Gluten Free Naan Bread
(Inspired by Bread in Five)
- 160g brown rice flour
- 110g sorghum flour
- 255g potato starch
- 1 T. yeast
- 1/2 tsp. kosher salt
- 1 T. xanthan gum
- 2 eggs
- 1 1/3 c. lukewarm water
- 2 T. + 2 tsp veg or olive oil
- 1 T. honey
Mix the flours, starch, yeast, salt, and xanthan gum REALLY (no, really) well in the bowl of your stand mixer. I am generally against sifting, so I used a whisk to mix things up thoroughly. You could also use the whisk attachment of your mixer. Now place the dough hook on your mixer and proceed.
In a separate, small bowl, break up the eggs a bit with a whisk or fork.
In yet another bowl or largish measuring cup, combine the warm water, oil, and honey.
Pour the eggs into the flour mixture and mix a few seconds. With the mixer on low, slowly add the water/oil mixture until completely emptied.
What’s left in your mixer will slosh around for a few minutes and generally look like a big, sloppy mess. Keep it up.
Depending on your local humidity and altitude, and the questionable accuracy of this, my first gluten-free baking recipe, your dough (like mine) might be a bit soft. This is to be expected, really, as GF doughs tend to come out more like batters. Don’t freak.
Cover your dough and let it rise in a warm place for an hour or two. I have a warming drawer now, but I used to just run my dryer for a few minutes and then place the bowl inside. Instant proof box!
Now, to form our naan: If you have a Silpat, now is the time to bust it out. This stuff is sticky. Sprinkle on a fair amount of rice flour, a little more if your dough is intolerably wet and sticky.
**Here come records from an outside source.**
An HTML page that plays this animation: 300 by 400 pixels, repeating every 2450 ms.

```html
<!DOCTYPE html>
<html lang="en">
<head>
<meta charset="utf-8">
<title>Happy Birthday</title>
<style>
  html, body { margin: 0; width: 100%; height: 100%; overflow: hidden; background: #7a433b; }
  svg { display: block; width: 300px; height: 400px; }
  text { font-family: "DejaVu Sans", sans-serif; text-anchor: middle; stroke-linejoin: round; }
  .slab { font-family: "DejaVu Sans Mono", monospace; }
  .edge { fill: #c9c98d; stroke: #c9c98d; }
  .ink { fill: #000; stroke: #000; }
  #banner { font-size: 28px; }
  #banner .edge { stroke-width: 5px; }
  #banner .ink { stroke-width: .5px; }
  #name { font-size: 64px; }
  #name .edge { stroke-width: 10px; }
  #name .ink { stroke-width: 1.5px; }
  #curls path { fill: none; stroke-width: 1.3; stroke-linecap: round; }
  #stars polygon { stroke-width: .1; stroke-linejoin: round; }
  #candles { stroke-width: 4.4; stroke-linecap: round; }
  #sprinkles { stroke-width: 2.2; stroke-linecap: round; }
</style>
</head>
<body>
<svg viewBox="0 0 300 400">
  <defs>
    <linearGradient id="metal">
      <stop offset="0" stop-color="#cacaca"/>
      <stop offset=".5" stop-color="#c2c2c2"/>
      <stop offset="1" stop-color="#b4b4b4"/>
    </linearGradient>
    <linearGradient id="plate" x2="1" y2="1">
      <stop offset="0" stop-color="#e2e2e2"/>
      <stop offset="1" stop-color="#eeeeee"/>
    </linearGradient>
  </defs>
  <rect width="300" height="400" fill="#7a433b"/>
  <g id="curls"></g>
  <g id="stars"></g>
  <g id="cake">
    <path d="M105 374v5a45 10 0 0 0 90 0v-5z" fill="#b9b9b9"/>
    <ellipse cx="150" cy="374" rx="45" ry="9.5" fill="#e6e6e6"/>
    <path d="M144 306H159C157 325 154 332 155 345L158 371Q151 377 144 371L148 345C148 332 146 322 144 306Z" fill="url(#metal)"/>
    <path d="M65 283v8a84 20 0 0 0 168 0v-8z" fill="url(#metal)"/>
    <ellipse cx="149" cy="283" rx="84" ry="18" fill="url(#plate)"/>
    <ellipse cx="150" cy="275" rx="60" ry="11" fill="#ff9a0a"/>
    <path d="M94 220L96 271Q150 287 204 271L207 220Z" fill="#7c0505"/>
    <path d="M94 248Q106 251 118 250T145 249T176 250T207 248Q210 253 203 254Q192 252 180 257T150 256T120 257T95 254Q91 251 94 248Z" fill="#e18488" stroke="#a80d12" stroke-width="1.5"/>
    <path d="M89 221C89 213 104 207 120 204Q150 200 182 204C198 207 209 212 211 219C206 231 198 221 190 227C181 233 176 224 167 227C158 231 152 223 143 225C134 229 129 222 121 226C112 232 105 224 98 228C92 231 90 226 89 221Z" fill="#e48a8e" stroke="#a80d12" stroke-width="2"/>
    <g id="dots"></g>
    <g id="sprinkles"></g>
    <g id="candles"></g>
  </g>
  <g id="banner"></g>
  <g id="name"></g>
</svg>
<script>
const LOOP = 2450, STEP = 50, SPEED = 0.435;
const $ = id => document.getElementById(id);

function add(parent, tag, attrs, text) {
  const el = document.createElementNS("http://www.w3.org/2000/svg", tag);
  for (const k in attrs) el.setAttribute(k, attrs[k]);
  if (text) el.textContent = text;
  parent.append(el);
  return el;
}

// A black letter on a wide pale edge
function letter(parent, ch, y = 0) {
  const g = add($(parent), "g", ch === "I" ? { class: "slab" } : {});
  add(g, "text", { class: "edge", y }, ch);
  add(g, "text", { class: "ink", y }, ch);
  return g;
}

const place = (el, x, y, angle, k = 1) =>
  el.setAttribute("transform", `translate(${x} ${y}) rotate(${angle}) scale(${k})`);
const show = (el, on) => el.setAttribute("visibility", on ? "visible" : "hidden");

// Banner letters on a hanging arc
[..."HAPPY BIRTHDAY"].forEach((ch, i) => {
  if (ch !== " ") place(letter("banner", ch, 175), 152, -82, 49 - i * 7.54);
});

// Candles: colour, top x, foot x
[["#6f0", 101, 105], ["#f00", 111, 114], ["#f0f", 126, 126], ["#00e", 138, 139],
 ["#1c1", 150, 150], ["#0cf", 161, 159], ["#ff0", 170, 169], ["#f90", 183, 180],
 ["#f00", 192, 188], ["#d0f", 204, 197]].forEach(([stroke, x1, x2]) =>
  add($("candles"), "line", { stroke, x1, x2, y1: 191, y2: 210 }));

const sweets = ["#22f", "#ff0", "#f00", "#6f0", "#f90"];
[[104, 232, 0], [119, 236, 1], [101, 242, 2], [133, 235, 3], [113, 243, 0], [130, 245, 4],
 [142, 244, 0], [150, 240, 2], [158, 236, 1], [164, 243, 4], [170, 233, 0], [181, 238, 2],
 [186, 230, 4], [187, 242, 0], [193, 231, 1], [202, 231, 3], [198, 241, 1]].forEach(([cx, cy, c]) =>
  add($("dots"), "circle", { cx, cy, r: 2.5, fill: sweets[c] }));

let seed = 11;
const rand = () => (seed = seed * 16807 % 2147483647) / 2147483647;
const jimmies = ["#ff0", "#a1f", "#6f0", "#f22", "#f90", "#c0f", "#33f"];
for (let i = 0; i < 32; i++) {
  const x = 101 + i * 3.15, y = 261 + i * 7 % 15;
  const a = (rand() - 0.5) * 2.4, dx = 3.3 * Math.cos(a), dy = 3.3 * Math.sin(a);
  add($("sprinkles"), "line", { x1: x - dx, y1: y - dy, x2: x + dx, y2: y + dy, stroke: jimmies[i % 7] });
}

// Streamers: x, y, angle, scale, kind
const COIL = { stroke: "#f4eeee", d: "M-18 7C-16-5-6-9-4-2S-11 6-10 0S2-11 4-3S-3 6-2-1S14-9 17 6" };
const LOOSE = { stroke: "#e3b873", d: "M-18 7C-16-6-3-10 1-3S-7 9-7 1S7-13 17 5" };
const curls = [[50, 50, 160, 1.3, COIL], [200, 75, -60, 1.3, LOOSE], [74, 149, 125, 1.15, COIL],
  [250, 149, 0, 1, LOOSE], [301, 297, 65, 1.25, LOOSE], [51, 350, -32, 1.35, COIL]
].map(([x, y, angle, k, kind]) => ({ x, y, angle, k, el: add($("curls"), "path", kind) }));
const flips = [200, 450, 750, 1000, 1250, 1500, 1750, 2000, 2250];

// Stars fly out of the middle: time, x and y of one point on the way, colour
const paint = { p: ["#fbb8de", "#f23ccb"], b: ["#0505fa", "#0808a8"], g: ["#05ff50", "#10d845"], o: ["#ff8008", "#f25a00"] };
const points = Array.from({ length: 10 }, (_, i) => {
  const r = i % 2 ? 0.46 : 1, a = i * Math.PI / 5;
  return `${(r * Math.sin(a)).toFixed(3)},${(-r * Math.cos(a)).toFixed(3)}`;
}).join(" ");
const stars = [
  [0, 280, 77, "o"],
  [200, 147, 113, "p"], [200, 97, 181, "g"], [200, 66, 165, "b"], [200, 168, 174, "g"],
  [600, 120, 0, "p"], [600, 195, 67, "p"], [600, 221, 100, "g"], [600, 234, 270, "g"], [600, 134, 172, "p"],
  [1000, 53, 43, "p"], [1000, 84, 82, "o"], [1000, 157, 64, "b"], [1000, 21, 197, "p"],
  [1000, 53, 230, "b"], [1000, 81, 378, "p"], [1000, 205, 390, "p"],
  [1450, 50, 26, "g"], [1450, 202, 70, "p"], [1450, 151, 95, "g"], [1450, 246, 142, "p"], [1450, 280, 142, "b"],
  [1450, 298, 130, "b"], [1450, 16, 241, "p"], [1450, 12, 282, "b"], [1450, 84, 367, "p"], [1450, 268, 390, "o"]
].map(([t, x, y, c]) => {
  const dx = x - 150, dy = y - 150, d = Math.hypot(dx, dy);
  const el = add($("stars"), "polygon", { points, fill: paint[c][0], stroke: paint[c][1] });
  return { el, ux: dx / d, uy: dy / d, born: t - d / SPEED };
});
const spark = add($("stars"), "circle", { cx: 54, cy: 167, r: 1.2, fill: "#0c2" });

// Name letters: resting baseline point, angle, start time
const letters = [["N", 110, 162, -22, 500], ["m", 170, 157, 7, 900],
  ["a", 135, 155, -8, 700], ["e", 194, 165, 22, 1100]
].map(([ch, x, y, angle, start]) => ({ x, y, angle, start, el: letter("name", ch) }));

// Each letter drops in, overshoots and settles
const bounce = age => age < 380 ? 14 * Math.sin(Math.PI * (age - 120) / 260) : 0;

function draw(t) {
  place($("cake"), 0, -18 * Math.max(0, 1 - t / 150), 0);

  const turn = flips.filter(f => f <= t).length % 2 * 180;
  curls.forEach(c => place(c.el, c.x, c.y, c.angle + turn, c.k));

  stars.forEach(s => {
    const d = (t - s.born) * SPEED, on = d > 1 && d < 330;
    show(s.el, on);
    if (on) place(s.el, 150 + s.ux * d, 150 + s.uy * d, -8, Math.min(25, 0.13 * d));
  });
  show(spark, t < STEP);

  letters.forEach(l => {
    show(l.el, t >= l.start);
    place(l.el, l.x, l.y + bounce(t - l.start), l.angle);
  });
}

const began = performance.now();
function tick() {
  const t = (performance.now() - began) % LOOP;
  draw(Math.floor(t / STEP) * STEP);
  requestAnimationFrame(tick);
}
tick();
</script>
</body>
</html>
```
Pinch off a golf-ball sized piece of dough and place it on top of your heavy dusting of flour. Sprinkle another heavy dusting of rice flour on the top, all over, so it won’t stick to your method of flattening.
This flattening method is variable, depending on what you’ve got to work with. My awesome hubs got me a Silpat rolling pin for Christmas, which was perfect for this. If your hubs isn’t as awesome as mine, you can pat down your naan using a sheet of plastic wrap or a cut storage bag. Either way, get it down to about a 1/8″ thickness.
Use a large spatula to loosen the dough and get it off the mat, then use the mat itself (or the spatula, if it’s holding together well) to transfer your naan to a waiting, hot skillet with some oil or butter inside. Oh, yeah. Get that ready first, will ya?
I browned the naan on one side, flipped, and browned on the other, and that was enough to cook it through. If yours is thick in spots or otherwise doesn’t seem to be cooking all the way, you can cover it and let it steam a bit.
The dough is quite forgiving if you tear it on the way to the skillet. I’m certainly not advocating that you actually reach your hands down in a hot skillet to press the dough back together, but I’m just saying, I may have done so, and it may have worked.
I scarfed this stuff down with some homemade rice-noodle soup that night, and it was glorious. Hope it works out for at least one or two of you, too.